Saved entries

..........

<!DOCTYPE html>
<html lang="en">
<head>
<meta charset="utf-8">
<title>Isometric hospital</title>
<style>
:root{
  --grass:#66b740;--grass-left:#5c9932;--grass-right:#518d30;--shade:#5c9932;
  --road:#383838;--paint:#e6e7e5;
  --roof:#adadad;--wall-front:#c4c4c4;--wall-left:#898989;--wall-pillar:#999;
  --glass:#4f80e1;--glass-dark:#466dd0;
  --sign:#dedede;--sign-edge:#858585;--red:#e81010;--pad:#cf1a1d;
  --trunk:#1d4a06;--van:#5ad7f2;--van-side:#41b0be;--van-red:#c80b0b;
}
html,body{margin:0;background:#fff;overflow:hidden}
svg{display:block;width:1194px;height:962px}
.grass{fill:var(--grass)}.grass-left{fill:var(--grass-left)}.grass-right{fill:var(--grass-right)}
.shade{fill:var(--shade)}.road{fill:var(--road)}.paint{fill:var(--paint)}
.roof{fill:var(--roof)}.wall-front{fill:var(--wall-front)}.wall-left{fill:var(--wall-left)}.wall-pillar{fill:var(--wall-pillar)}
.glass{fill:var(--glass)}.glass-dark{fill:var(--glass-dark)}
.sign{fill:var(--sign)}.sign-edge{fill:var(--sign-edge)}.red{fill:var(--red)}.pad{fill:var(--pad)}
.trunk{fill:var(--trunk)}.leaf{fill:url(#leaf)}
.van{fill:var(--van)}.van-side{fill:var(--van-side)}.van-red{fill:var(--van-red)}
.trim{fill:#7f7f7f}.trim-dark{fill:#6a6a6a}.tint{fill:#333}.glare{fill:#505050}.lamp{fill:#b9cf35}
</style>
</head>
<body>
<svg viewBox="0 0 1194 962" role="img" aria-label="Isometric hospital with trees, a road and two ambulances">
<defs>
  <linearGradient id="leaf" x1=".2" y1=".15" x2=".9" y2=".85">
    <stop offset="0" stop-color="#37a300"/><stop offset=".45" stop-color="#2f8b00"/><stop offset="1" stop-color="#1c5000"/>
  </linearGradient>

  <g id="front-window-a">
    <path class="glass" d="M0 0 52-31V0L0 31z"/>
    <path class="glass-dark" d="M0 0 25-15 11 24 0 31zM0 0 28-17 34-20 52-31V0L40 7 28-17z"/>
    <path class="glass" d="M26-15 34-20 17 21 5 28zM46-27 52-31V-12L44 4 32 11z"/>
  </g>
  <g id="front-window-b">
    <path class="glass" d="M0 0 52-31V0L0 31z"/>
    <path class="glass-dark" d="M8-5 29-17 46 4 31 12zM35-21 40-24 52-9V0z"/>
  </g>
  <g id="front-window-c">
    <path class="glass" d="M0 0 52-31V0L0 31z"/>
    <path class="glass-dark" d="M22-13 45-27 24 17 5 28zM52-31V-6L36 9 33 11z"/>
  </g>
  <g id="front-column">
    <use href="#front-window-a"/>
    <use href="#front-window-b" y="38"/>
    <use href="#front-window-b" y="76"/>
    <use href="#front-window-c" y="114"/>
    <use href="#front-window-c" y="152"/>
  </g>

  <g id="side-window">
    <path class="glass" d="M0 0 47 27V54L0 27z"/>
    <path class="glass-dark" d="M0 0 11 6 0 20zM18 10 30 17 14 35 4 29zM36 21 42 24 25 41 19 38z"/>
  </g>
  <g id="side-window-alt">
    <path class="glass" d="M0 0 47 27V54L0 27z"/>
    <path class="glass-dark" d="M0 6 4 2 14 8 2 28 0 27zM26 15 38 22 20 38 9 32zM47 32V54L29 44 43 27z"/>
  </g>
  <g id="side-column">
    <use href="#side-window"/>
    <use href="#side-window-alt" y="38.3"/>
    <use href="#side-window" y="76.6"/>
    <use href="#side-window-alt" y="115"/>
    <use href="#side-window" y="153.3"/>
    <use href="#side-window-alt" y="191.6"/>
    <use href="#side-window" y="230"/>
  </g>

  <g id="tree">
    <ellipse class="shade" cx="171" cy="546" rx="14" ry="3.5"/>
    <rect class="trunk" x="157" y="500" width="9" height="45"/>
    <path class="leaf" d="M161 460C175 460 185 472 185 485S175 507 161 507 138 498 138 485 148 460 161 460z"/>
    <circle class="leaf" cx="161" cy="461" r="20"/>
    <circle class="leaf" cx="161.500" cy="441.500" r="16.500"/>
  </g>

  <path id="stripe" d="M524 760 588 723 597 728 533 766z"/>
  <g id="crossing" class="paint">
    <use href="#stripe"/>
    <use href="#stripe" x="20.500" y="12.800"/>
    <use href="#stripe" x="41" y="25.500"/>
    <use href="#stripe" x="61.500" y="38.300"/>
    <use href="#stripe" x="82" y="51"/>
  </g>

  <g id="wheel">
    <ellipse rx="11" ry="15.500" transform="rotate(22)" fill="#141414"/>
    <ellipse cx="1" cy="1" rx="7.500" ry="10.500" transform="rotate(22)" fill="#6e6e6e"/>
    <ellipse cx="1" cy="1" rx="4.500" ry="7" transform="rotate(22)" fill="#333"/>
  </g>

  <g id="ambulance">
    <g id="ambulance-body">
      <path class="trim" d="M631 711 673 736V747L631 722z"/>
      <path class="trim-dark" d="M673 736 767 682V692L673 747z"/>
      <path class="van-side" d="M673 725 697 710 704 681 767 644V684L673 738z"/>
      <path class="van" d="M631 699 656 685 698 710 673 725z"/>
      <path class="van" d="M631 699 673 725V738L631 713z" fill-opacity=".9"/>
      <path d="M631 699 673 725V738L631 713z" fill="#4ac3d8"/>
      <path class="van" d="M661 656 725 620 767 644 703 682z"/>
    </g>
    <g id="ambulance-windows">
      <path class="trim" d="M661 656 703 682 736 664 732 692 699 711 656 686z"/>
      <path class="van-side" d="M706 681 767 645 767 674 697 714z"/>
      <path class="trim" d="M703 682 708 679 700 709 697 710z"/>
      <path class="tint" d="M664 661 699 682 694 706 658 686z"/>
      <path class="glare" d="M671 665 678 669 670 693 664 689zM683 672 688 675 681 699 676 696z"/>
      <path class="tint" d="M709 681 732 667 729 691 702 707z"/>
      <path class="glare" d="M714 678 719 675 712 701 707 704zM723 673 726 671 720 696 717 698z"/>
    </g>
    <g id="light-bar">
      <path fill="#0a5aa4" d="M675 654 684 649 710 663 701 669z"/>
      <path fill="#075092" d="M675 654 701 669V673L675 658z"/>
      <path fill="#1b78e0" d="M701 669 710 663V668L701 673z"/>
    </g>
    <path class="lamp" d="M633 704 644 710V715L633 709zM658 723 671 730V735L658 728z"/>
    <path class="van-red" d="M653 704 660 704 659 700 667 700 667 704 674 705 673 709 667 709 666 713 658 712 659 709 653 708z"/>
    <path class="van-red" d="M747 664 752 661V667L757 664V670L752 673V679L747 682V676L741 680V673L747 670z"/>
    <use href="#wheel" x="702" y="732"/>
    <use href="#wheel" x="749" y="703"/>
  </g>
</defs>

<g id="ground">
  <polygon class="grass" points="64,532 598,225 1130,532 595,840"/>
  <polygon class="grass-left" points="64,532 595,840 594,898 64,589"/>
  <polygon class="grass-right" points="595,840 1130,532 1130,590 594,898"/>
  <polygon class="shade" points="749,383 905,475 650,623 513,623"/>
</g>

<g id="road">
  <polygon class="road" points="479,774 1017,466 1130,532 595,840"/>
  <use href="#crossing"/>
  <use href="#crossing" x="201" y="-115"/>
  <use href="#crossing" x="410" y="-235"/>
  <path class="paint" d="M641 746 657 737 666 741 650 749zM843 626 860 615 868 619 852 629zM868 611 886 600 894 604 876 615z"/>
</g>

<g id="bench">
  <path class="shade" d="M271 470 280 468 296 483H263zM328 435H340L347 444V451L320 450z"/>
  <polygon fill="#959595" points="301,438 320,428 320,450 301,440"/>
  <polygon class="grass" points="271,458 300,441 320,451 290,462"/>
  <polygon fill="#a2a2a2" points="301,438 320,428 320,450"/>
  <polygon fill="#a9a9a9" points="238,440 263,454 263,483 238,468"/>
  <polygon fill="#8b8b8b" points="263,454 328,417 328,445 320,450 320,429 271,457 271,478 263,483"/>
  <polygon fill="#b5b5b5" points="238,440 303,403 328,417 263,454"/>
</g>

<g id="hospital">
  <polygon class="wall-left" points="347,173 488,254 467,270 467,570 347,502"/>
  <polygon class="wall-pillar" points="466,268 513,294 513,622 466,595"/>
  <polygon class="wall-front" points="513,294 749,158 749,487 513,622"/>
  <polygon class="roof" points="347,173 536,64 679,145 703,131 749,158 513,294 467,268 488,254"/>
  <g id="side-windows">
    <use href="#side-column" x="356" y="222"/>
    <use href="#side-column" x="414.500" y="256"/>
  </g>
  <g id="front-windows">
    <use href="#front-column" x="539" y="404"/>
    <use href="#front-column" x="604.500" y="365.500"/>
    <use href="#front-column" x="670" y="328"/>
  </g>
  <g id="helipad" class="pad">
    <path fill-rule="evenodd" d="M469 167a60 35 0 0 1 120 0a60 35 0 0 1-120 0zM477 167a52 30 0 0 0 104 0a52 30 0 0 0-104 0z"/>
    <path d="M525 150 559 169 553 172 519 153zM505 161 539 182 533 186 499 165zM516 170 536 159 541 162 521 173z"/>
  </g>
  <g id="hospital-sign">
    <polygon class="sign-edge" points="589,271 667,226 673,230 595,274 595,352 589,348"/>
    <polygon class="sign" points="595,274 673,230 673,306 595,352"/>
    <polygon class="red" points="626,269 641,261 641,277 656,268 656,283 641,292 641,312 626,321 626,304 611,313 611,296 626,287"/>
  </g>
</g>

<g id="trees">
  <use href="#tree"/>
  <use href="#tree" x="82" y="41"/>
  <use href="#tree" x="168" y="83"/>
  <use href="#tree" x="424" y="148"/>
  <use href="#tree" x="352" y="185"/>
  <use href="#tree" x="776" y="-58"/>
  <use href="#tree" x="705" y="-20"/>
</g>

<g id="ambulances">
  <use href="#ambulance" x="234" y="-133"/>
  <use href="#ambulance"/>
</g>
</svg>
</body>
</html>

..........

REQUIRED ACTION >> Above are the entries; repeat their lines exactly, from the first through the one that contains "34-20 17 21".

ANSWER FOR THIS EXERCISE >>
<!DOCTYPE html>
<html lang="en">
<head>
<meta charset="utf-8">
<title>Isometric hospital</title>
<style>
:root{
  --grass:#66b740;--grass-left:#5c9932;--grass-right:#518d30;--shade:#5c9932;
  --road:#383838;--paint:#e6e7e5;
  --roof:#adadad;--wall-front:#c4c4c4;--wall-left:#898989;--wall-pillar:#999;
  --glass:#4f80e1;--glass-dark:#466dd0;
  --sign:#dedede;--sign-edge:#858585;--red:#e81010;--pad:#cf1a1d;
  --trunk:#1d4a06;--van:#5ad7f2;--van-side:#41b0be;--van-red:#c80b0b;
}
html,body{margin:0;background:#fff;overflow:hidden}
svg{display:block;width:1194px;height:962px}
.grass{fill:var(--grass)}.grass-left{fill:var(--grass-left)}.grass-right{fill:var(--grass-right)}
.shade{fill:var(--shade)}.road{fill:var(--road)}.paint{fill:var(--paint)}
.roof{fill:var(--roof)}.wall-front{fill:var(--wall-front)}.wall-left{fill:var(--wall-left)}.wall-pillar{fill:var(--wall-pillar)}
.glass{fill:var(--glass)}.glass-dark{fill:var(--glass-dark)}
.sign{fill:var(--sign)}.sign-edge{fill:var(--sign-edge)}.red{fill:var(--red)}.pad{fill:var(--pad)}
.trunk{fill:var(--trunk)}.leaf{fill:url(#leaf)}
.van{fill:var(--van)}.van-side{fill:var(--van-side)}.van-red{fill:var(--van-red)}
.trim{fill:#7f7f7f}.trim-dark{fill:#6a6a6a}.tint{fill:#333}.glare{fill:#505050}.lamp{fill:#b9cf35}
</style>
</head>
<body>
<svg viewBox="0 0 1194 962" role="img" aria-label="Isometric hospital with trees, a road and two ambulances">
<defs>
  <linearGradient id="leaf" x1=".2" y1=".15" x2=".9" y2=".85">
    <stop offset="0" stop-color="#37a300"/><stop offset=".45" stop-color="#2f8b00"/><stop offset="1" stop-color="#1c5000"/>
  </linearGradient>

  <g id="front-window-a">
    <path class="glass" d="M0 0 52-31V0L0 31z"/>
    <path class="glass-dark" d="M0 0 25-15 11 24 0 31zM0 0 28-17 34-20 52-31V0L40 7 28-17z"/>
    <path class="glass" d="M26-15 34-20 17 21 5 28zM46-27 52-31V-12L44 4 32 11z"/>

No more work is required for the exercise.